    Human blood sacrifice is about the most sick delusion you suffer from…clearly followed by lying to children

  • Iain Lovejoy

    A very seasonal reminder, thanks Jack.

  • Maltnothops

    Churches turn out to be terrible organizations to donate money to. First, almost none file Form 990 so their financial efficiency isn’t transparent. And to the extent that researchers have been able to discern, the fraction of their donations that goes to charity ranges from almost nothing (Latter Day Saints) to about 25% (Methodists). Relatively few crack even 10%. Most of their money goes to overhead.

    • Jean Camille

      That makes sense, If we want to give to charity, do not give to a church because a church is not a charity. That’s probably why Arthur Brooks found so many Christians giving straight to charities. Sure, a lot of giving happens in churches but the main purpose of church money is that we fund our own activities, like salaries of pastors, cleaners etc, paying bills and maintenance, financing programs either in-house or for other groups. I would not expect outsiders to have any interest in that.

      The Salvation Army is a church. Why did you leave them out? I would hope more than 25% of their resources go to recipient benefits. They are the one church devoted to social welfare.

      I do not know what crowd you hang out with, but every church I have been part of has kept meticulous accounts. They have been small churches and even when too small to require it by law, they have all kept external audits of accounts. Transparency has to be balanced with respect for privacy. Parishioners often rush to the secretary for an emergency loan. They do not expect their plight to be advertised to the whole congregation. Even large donations from parishioners are kept confidential in my church. That way, pastors, counsellors and members find it easier to be even-handed.

      Overall, I am happy when churches stick to their core activities and allow individual members to choose the worthy causes they wish to support.

      • Maltnothops

        You and I agree that churches are not charities but the IRS (and Brooks) think otherwise. Contributions to churches (temples, synagogues, etc.) are deductible as charitable contributions. Brooks counted all such contributions as charity. By that logic, my annual dues to my non-profit country club should count as charity. We do sponsor a few golf scholarships after all even though most of the budget goes to salaries and maintenance.

        Why did I leave SA out? The study I remembered reading (don’t have a link handy; could look later if you are interested) reported data by denomination. I don’t remember if or how it dealt with SA. Might have lumped them into Methodism. Good question.

        Financial transparency: I did not question accuracy of church accounts. Pointed out that exemption from Form 990 reduces transparency and makes research more difficult. I don’t think churches are legally obligated to make their financial records available to anyone who asks for them. Some might choose to do so but the resulting data are likely to be skewed due to selection bias.
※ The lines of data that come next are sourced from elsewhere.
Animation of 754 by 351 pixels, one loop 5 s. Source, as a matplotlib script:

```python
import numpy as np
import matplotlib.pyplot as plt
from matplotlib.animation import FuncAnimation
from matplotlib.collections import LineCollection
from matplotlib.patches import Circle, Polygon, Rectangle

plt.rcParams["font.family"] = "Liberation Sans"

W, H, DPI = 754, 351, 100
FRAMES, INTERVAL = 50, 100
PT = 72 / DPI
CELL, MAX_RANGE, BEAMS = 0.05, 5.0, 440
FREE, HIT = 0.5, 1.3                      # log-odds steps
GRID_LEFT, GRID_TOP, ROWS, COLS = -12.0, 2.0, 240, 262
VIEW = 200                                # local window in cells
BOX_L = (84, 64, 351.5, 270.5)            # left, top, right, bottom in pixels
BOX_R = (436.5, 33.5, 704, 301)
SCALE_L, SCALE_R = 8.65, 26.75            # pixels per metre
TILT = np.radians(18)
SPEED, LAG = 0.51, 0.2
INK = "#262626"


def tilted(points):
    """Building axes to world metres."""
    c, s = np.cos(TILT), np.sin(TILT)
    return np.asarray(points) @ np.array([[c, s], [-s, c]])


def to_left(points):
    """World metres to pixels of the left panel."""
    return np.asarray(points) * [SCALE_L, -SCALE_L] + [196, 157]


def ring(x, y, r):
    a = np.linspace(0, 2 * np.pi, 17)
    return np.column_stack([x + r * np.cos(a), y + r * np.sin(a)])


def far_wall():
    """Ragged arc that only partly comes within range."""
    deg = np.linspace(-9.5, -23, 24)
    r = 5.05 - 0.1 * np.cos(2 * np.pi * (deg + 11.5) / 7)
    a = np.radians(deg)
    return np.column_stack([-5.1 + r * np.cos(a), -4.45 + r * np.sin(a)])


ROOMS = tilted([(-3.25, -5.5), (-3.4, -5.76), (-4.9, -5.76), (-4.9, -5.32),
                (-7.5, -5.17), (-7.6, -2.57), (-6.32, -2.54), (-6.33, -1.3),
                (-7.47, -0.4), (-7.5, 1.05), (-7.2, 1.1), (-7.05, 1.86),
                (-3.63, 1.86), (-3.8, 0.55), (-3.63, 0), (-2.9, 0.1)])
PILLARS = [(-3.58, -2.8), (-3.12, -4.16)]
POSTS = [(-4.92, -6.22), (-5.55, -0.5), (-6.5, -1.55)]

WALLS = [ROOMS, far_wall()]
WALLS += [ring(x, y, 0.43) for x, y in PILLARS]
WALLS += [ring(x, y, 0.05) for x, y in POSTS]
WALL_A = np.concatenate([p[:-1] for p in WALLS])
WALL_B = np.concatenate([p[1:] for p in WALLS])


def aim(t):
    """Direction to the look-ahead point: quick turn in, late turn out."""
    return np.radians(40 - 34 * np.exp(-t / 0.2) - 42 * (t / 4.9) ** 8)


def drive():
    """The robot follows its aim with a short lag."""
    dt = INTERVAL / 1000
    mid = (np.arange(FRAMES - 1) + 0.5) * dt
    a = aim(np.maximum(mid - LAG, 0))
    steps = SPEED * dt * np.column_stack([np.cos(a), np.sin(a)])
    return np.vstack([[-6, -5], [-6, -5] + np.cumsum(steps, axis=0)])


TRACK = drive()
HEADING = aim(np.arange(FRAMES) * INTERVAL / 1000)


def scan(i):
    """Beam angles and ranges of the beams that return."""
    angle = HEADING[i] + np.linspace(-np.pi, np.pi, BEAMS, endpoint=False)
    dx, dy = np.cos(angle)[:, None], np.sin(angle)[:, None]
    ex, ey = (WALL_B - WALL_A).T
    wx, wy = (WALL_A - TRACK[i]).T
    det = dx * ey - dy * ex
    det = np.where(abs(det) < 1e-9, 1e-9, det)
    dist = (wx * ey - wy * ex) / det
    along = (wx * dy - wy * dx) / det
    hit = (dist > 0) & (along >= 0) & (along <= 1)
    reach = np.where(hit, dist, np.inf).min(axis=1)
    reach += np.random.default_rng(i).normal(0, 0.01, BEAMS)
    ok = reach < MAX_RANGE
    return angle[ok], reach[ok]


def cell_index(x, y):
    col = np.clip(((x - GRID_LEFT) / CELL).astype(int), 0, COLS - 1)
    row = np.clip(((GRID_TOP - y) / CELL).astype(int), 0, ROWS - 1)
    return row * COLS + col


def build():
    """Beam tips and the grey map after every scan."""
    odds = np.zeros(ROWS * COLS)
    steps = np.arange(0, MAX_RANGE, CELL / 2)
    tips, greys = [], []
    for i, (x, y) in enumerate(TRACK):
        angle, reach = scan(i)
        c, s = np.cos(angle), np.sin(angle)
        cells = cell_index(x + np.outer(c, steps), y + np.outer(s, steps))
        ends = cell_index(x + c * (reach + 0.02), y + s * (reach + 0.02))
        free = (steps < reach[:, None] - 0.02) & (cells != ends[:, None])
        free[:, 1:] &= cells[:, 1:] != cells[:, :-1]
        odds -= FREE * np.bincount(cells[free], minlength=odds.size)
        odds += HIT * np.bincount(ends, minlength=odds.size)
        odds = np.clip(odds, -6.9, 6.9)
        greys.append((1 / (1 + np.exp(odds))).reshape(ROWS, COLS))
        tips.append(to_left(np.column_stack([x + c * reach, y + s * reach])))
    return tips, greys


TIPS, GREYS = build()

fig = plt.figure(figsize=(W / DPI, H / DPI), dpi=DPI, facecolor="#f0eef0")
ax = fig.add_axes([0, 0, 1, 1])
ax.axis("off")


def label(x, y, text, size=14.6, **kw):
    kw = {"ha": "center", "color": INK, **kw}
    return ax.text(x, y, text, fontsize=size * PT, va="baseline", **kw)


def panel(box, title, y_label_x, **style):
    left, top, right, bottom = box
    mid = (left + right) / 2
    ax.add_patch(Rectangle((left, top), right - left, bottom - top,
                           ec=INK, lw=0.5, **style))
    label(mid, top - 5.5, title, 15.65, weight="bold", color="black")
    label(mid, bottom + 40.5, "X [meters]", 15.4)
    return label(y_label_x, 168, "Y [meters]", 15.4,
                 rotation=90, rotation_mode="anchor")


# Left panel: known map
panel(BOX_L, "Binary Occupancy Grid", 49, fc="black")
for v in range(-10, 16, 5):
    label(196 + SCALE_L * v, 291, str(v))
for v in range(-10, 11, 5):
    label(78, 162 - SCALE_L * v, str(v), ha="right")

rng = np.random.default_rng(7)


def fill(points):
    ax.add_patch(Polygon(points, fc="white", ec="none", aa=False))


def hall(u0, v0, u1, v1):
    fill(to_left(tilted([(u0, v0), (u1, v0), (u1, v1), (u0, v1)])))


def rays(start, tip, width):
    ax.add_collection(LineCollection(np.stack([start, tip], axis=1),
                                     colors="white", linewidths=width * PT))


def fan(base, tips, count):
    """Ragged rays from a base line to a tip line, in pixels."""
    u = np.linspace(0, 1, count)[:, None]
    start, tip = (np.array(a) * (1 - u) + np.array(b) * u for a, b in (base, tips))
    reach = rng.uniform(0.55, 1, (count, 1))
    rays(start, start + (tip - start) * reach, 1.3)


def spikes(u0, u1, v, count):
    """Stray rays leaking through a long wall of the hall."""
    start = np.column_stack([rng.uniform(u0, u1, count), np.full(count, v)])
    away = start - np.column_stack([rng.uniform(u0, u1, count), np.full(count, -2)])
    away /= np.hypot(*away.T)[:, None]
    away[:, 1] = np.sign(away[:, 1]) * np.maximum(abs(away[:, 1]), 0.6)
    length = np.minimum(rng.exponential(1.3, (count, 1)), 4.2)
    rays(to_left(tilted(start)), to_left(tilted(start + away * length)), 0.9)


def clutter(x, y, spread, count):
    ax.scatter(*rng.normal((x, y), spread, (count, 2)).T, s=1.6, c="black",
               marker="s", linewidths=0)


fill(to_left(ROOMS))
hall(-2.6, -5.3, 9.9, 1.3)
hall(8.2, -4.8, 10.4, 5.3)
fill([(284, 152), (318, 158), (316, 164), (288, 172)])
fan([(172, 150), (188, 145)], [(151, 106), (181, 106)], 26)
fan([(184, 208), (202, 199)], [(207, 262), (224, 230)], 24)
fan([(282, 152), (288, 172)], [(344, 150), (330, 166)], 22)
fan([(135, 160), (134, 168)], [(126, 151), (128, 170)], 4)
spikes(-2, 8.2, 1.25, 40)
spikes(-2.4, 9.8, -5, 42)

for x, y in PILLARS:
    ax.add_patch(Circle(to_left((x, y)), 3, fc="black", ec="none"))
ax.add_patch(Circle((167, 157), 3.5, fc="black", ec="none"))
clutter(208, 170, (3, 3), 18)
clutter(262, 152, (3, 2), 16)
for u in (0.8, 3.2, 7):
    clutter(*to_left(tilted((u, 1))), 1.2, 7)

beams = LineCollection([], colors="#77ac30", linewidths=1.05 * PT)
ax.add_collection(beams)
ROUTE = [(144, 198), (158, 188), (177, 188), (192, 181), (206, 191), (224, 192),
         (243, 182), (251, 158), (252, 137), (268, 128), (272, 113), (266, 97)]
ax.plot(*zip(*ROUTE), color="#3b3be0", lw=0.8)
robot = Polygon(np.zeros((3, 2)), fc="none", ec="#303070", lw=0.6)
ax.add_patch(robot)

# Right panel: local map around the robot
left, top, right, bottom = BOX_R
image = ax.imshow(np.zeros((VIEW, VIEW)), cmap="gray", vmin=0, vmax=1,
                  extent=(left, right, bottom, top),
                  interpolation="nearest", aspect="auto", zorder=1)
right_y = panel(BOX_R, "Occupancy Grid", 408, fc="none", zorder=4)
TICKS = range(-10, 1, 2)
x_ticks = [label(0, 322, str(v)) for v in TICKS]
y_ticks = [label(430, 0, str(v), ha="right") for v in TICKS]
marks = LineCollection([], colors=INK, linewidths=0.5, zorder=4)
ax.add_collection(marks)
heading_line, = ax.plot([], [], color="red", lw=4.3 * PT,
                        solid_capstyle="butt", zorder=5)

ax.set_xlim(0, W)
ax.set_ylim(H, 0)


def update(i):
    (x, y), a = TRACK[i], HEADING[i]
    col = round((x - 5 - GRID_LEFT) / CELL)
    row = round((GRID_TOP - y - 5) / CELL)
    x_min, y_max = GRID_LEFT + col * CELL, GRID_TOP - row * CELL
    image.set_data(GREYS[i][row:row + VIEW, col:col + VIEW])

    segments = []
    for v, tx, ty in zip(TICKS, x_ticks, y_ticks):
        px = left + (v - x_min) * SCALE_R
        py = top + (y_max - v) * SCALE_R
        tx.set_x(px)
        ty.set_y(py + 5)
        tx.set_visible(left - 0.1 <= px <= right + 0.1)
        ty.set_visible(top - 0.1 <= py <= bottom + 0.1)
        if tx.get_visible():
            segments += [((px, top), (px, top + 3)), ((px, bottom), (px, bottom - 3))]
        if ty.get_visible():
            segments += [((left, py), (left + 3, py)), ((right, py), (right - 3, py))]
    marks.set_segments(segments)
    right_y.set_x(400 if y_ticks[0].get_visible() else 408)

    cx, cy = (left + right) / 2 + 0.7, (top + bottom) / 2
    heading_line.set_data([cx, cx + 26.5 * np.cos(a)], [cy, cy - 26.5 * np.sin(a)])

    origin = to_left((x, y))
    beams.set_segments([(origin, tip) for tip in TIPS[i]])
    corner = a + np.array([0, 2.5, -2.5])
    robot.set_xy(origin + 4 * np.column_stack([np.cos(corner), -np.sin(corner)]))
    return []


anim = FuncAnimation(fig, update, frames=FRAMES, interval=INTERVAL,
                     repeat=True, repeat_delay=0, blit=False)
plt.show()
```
        • Jean Camille

          Ah, I see. I think I missed your drift initially.

          Where Jack was focusing on personal acts of charity, you are taking a more political angle. Interesting segue.

          But it looks a bit mischievous. To equate a church with a country club is unduly reductionist.

          I think Jack’s focus is more foundational. The heart attitude of individuals governs how well any political system works.

          • Jack Wellman

            You are so right Jean. Thank you. This is focused on others….and to me, the Salavtion Army is the best place to give since most of the donations go to the very people they are helping.